We realize here's only so much time one can spend in a day watching new trailers, viral video clips, and shaky cell phone footage of people arguing on live television. This is why The Atlantic Wire is unveiling a new late afternoon feature highlighting the day's video clips that truly earn your five minutes (or less) of attention.

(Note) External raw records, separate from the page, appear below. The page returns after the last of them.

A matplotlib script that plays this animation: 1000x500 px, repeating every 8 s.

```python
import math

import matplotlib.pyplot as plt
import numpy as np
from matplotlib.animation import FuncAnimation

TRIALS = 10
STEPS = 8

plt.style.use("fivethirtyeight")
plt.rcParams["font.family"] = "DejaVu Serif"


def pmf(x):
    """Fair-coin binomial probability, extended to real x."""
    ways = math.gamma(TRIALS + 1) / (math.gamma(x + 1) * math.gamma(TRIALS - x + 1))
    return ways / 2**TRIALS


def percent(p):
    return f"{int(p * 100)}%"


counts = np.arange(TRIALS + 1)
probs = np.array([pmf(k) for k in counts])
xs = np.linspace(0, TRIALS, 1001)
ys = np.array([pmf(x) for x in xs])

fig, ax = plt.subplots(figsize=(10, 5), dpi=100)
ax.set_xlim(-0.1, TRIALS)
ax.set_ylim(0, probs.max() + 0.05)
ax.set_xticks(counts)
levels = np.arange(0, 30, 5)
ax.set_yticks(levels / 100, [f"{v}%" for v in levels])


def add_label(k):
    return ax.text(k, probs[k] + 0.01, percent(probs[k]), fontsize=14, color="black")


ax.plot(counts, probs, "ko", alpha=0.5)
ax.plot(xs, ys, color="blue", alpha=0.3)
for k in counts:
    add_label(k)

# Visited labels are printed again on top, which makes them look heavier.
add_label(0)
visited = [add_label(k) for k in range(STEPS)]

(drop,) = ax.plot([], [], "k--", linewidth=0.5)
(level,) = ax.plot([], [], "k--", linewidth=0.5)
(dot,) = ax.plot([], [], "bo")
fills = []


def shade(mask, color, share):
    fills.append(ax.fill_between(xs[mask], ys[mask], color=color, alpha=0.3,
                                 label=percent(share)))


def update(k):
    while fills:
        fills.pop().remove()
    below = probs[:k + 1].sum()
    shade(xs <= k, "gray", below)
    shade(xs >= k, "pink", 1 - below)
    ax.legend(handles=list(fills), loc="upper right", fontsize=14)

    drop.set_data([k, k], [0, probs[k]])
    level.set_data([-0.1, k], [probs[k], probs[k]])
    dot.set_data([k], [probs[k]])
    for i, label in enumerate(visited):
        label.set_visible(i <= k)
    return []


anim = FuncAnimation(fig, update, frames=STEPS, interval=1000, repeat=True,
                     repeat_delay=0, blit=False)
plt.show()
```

Today: Obama's tell-tale paper clip, the NYPD behaving badly, and Larry David's dismissal from New York.
- We were ready to say Steve Doocy went overboard on Fox & Friends this morning when he chided President Obama for proposing a jobs bill that requires a paper clip to hold together, but the New York Post ran an article that made largely the same points, along with calling the paper-clip "chintzy." The lesson: spring for one of the expensive three-ringed binders at Office Depot if you want to impress the News Corp. commentariat. [Media Matters]
- John Calley, who led Warner Bros., United Artists, and Sony Pictures in a Hollywood career spanning more than 50 years, died in his home Tuesday at the age of 81. Calley was production chief, president and vice chairman at Warner Bros. from 1969 to 1980 and the odds are good that he helped shepherd along one or more of your favorite movies, including The Outlaw Josey Wales, The Exorcist, The Great Santini, Mean Streets, A Clockwork Orange, Dog Day Afternoon, McCabe & Mrs. Miller, Blazing Saddles, All the President's Men and many, many, many more. He retired in 1980, but returned to run United Artists in 1993, then jumped to Sony in 1996, where he held the titles titles of president, chairman and chief executive office before retiring in 2003. At the 2009 Oscars, he was awarded the Thalberg Memorial Award. An excerpt from the tribute video is excerpted below. [Los Angeles Times and YouTube]